Look through the data below for the string "return", and copy every line where it turns up.

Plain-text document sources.
- - -

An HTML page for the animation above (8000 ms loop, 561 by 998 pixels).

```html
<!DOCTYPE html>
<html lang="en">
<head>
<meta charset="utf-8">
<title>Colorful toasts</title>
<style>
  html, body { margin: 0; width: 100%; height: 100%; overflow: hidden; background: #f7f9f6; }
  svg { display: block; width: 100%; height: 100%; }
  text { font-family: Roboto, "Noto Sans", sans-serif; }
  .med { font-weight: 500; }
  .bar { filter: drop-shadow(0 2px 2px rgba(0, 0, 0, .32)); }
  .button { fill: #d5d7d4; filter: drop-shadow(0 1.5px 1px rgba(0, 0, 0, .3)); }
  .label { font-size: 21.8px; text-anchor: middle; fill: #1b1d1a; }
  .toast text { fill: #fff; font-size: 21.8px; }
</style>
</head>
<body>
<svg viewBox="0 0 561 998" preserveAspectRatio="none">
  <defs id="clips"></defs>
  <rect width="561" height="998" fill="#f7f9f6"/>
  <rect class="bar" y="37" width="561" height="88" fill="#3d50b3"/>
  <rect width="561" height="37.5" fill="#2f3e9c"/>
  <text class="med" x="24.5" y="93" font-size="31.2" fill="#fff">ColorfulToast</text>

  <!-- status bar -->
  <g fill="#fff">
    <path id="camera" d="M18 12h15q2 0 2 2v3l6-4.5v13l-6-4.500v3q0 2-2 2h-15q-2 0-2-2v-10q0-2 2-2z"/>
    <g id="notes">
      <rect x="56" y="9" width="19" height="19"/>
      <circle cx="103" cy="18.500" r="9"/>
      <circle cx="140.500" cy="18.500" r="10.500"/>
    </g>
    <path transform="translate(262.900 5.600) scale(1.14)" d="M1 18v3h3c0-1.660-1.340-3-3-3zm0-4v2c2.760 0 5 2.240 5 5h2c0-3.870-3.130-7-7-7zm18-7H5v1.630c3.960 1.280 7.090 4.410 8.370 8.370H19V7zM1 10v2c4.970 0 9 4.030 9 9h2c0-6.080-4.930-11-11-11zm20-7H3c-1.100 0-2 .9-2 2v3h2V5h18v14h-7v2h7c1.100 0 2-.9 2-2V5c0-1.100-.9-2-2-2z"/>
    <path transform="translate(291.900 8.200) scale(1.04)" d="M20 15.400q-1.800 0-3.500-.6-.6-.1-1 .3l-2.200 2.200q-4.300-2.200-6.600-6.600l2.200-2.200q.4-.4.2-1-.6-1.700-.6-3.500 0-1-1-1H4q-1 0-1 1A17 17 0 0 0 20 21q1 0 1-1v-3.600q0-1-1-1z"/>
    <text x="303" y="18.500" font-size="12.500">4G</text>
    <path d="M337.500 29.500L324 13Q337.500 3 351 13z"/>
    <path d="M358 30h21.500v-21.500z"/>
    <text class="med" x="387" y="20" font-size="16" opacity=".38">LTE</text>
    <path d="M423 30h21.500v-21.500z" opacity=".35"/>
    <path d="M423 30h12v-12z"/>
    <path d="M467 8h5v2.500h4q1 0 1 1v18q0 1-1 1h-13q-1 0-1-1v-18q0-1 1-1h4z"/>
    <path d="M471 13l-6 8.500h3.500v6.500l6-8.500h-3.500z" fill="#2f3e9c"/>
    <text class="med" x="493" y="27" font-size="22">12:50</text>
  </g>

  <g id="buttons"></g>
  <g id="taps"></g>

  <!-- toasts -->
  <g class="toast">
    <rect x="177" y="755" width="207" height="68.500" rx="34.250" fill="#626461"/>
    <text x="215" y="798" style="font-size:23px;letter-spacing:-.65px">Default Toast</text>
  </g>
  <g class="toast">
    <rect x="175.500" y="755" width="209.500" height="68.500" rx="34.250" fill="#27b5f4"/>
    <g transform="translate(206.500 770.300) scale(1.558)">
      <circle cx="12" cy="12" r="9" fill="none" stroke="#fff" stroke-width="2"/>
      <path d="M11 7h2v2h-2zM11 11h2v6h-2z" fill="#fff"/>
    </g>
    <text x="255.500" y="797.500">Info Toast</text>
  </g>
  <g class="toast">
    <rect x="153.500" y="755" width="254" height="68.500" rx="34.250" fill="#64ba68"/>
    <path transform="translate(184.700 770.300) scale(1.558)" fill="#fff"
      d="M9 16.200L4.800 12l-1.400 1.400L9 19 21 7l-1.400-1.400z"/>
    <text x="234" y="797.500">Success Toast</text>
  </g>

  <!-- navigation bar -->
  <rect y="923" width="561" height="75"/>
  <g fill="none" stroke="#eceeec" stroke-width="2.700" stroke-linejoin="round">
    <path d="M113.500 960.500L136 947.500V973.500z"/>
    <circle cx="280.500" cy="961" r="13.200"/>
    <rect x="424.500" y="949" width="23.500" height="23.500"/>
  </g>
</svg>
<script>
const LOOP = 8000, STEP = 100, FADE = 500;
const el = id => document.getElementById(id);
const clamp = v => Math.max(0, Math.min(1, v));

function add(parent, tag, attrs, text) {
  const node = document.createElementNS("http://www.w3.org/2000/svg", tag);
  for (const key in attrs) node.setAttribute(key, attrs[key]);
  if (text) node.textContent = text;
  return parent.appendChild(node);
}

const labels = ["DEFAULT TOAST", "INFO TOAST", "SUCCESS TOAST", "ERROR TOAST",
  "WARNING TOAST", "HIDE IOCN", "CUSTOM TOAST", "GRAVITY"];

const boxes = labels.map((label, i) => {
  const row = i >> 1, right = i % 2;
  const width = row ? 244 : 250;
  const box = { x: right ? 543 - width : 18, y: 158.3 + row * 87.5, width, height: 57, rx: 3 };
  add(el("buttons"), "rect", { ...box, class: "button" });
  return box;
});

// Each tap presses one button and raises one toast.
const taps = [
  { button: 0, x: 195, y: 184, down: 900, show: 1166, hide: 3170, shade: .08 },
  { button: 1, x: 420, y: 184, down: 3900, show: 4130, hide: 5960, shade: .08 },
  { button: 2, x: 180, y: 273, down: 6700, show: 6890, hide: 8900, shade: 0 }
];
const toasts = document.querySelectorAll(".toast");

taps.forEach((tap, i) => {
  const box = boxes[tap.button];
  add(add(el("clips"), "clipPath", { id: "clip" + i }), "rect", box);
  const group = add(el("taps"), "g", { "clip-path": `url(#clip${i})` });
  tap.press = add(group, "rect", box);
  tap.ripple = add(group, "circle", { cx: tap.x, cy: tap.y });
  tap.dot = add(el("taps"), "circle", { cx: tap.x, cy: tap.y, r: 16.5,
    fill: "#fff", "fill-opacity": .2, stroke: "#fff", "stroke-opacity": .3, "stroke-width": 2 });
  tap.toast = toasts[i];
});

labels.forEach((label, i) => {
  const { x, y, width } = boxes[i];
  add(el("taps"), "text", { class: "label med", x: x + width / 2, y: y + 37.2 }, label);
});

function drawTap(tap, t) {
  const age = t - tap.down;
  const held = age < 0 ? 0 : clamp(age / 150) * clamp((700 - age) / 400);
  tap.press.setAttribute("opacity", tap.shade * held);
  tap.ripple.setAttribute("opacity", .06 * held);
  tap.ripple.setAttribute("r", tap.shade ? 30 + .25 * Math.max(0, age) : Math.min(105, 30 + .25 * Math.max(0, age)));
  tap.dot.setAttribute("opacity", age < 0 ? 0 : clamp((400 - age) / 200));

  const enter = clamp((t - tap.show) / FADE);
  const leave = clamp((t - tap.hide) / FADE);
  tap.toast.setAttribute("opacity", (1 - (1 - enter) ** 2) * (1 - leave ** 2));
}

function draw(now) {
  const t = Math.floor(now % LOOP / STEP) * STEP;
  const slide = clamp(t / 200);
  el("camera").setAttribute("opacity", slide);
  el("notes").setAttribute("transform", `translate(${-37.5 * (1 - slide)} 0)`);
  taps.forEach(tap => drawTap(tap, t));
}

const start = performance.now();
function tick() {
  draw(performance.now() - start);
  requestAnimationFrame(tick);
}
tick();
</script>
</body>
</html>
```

- - -

RESPONSE AREA.
  return parent.appendChild(node);
  return box;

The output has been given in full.